Exercise objective
Only the lines from the beginning of the listing below through the line with "position: relative; width: 800px;" belong in the answer; please print them exactly and drop the pictures.

Available records
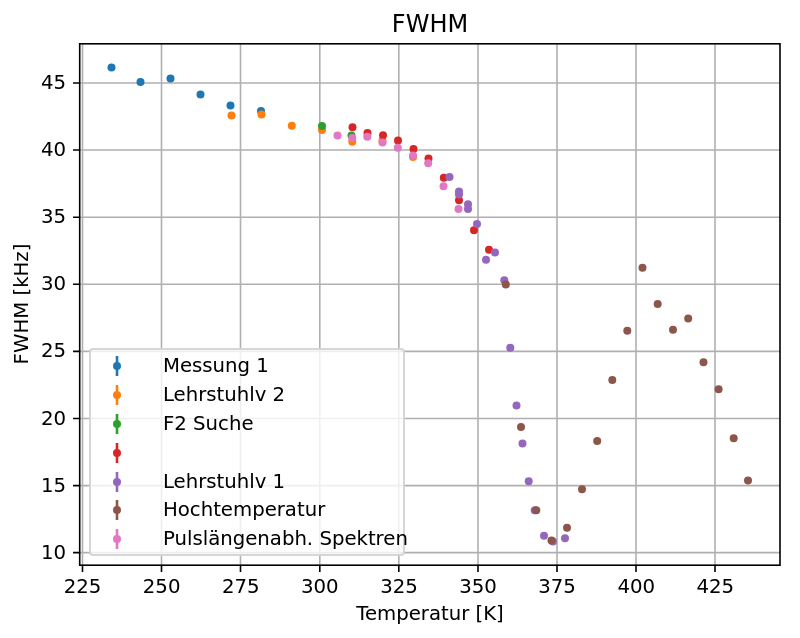
<!DOCTYPE html>
<html lang="de">
<head>
<meta charset="utf-8">
<title>FWHM</title>
<style>
:root {
  --ink: #000;
  --paper: #fff;
  --grid: #b0b0b0;
  --blue: #1f77b4;
  --orange: #ff7f0e;
  --green: #2ca02c;
  --red: #d62728;
  --purple: #9467bd;
  --brown: #8c564b;
  --pink: #e377c2;
}
* { box-sizing: border-box; margin: 0; padding: 0; }
html, body { width: 800px; height: 638px; overflow: hidden; background: var(--paper); }
.chart {
  position: relative; width: 800px; height: 638px; overflow: hidden;
  background: var(--paper); color: var(--ink);
  font: 19.7px/24px "DejaVu Sans", sans-serif; white-space: nowrap;
}
.plot { position: absolute; inset: 0; display: block; }
.grid { stroke: var(--grid); stroke-width: 1.6; }
.ticks, .frame { stroke: var(--ink); stroke-width: 1.6; fill: none; }
.blue { --series: var(--blue); }
.orange { --series: var(--orange); }
.green { --series: var(--green); }
.red { --series: var(--red); }
.purple { --series: var(--purple); }
.brown { --series: var(--brown); }
.pink { --series: var(--pink); }
.plot g[class] { fill: var(--series); }
.plot g.ticks { fill: none; }
h1 {
  position: absolute; left: 80px; top: 9px; width: 700px;
  font-size: 24px; line-height: 30px; font-weight: 400; text-align: center;
}
.x-labels {
  position: absolute; left: 43px; top: 575px;
  display: grid; grid-template-columns: repeat(9, 79.1px); text-align: center;
}
.y-labels {
  position: absolute; left: 30px; top: 49.5px; width: 36px;
  display: grid; grid-template-rows: repeat(8, 67.1px); align-items: center; text-align: right;
}
.x-title { position: absolute; left: 80px; top: 602px; width: 700px; text-align: center; }
.y-title {
  position: absolute; left: -78px; top: 292px; width: 200px;
  text-align: center; transform: rotate(-90deg);
}
.legend {
  position: absolute; left: 89px; top: 348px; width: 316px; height: 208px;
  padding: 2px 0 0 16px; list-style: none;
  display: grid; grid-template-rows: repeat(7, 28.8px);
  background: rgb(255 255 255 / .8); border: 2px solid rgb(204 204 204 / .8); border-radius: 4px;
}
.legend li { display: flex; align-items: center; gap: 36px; }
.legend svg { flex: none; width: 20px; height: 20px; fill: var(--series); stroke: var(--series); }
</style>
</head>
<body>
<main class="chart">
  <svg class="plot" width="800" height="638" viewBox="0 0 800 638" role="img" aria-label="Streudiagramm: FWHM in kHz über Temperatur in K">
    <defs><circle id="point" r="4"/></defs>
    <path class="grid" d="M82.5 44V565M161.5 44V565M240.5 44V565M319.8 44V565M398.8 44V565M478 44V565M557 44V565M636 44V565M715 44V565M80 83H780M80 150H780M80 217.2H780M80 284.3H780M80 351.4H780M80 418.5H780M80 485.6H780M80 552.6H780"/>
    <path class="ticks" d="M82.5 565v7M161.5 565v7M240.5 565v7M319.8 565v7M398.8 565v7M478 565v7M557 565v7M636 565v7M715 565v7M80 83h-7M80 150h-7M80 217.2h-7M80 284.3h-7M80 351.4h-7M80 418.5h-7M80 485.6h-7M80 552.6h-7"/>
    <g class="blue">
      <use href="#point" x="111.5" y="67.5"/><use href="#point" x="140.5" y="82"/>
      <use href="#point" x="170.5" y="78.5"/><use href="#point" x="200.5" y="94.5"/>
      <use href="#point" x="230.5" y="105.5"/><use href="#point" x="261" y="111"/>
    </g>
    <g class="orange">
      <use href="#point" x="231.5" y="115.5"/><use href="#point" x="261.5" y="114.5"/>
      <use href="#point" x="291.8" y="125.8"/><use href="#point" x="322" y="130"/>
      <use href="#point" x="352.3" y="141.7"/><use href="#point" x="382.5" y="140.5"/>
      <use href="#point" x="413" y="157"/>
    </g>
    <g class="green">
      <use href="#point" x="322" y="126"/><use href="#point" x="351.5" y="135.5"/>
    </g>
    <g class="red">
      <use href="#point" x="352.5" y="127.2"/><use href="#point" x="367.5" y="133"/>
      <use href="#point" x="383" y="135.3"/><use href="#point" x="398" y="140.5"/>
      <use href="#point" x="413.5" y="149"/><use href="#point" x="428.5" y="158.5"/>
      <use href="#point" x="443.8" y="177.8"/><use href="#point" x="459" y="200.3"/>
      <use href="#point" x="474" y="230.2"/><use href="#point" x="489" y="249.8"/>
    </g>
    <g class="purple">
      <use href="#point" x="449.5" y="177"/><use href="#point" x="459" y="191.5"/>
      <use href="#point" x="459" y="194.5"/><use href="#point" x="468" y="204.3"/>
      <use href="#point" x="468" y="209"/><use href="#point" x="477" y="224"/>
      <use href="#point" x="486" y="259.7"/><use href="#point" x="495" y="252.5"/>
      <use href="#point" x="504.3" y="280.3"/><use href="#point" x="510.3" y="347.8"/>
      <use href="#point" x="516.5" y="405.5"/><use href="#point" x="522.5" y="443.5"/>
      <use href="#point" x="528.7" y="481.3"/><use href="#point" x="534.7" y="510.2"/>
      <use href="#point" x="544" y="535.8"/><use href="#point" x="553" y="541.5"/>
      <use href="#point" x="565" y="538.2"/>
    </g>
    <g class="brown">
      <use href="#point" x="505.8" y="284.5"/><use href="#point" x="521" y="427"/>
      <use href="#point" x="536.3" y="510.2"/><use href="#point" x="551.5" y="540.5"/>
      <use href="#point" x="567" y="527.7"/><use href="#point" x="582" y="489.2"/>
      <use href="#point" x="597.2" y="441"/><use href="#point" x="612.3" y="380"/>
      <use href="#point" x="627.3" y="330.8"/><use href="#point" x="642.5" y="267.7"/>
      <use href="#point" x="657.7" y="304"/><use href="#point" x="673" y="329.7"/>
      <use href="#point" x="688.2" y="318.6"/><use href="#point" x="703.5" y="362.2"/>
      <use href="#point" x="718.6" y="389.3"/><use href="#point" x="733.7" y="438.2"/>
      <use href="#point" x="748" y="480.6"/>
    </g>
    <g class="pink">
      <use href="#point" x="337.5" y="135.5"/><use href="#point" x="352.3" y="138"/>
      <use href="#point" x="367.3" y="136.7"/><use href="#point" x="382.5" y="142.5"/>
      <use href="#point" x="397.8" y="147.8"/><use href="#point" x="413" y="155.5"/>
      <use href="#point" x="428.2" y="163.3"/><use href="#point" x="443.5" y="186.3"/>
      <use href="#point" x="458.5" y="209"/>
    </g>
    <rect class="frame" x="79.7" y="43.8" width="700.3" height="521.4"/>
  </svg>

  <h1>FWHM</h1>
  <div class="y-title">FWHM [kHz]</div>
  <div class="y-labels">
    <span>45</span><span>40</span><span>35</span><span>30</span><span>25</span><span>20</span><span>15</span><span>10</span>
  </div>
  <div class="x-labels">
    <span>225</span><span>250</span><span>275</span><span>300</span><span>325</span><span>350</span><span>375</span><span>400</span><span>425</span>
  </div>
  <div class="x-title">Temperatur [K]</div>

  <svg width="0" height="0" style="position:absolute" aria-hidden="true">
    <defs>
      <g id="error-marker"><path d="M10 0V20" stroke-width="2.6"/><circle cx="10" cy="10" r="4" stroke="none"/></g>
    </defs>
  </svg>
  <ul class="legend">
    <li class="blue"><svg aria-hidden="true"><use href="#error-marker"/></svg><span>Messung 1</span></li>
    <li class="orange"><svg aria-hidden="true"><use href="#error-marker"/></svg><span>Lehrstuhlv 2</span></li>
    <li class="green"><svg aria-hidden="true"><use href="#error-marker"/></svg><span>F2 Suche</span></li>
    <li class="red"><svg aria-hidden="true"><use href="#error-marker"/></svg><span></span></li>
    <li class="purple"><svg aria-hidden="true"><use href="#error-marker"/></svg><span>Lehrstuhlv 1</span></li>
    <li class="brown"><svg aria-hidden="true"><use href="#error-marker"/></svg><span>Hochtemperatur</span></li>
    <li class="pink"><svg aria-hidden="true"><use href="#error-marker"/></svg><span>Pulslängenabh. Spektren</span></li>
  </ul>
</main>
</body>
</html>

Expected answer
<!DOCTYPE html>
<html lang="de">
<head>
<meta charset="utf-8">
<title>FWHM</title>
<style>
:root {
  --ink: #000;
  --paper: #fff;
  --grid: #b0b0b0;
  --blue: #1f77b4;
  --orange: #ff7f0e;
  --green: #2ca02c;
  --red: #d62728;
  --purple: #9467bd;
  --brown: #8c564b;
  --pink: #e377c2;
}
* { box-sizing: border-box; margin: 0; padding: 0; }
html, body { width: 800px; height: 638px; overflow: hidden; background: var(--paper); }
.chart {
  position: relative; width: 800px; height: 638px; overflow: hidden;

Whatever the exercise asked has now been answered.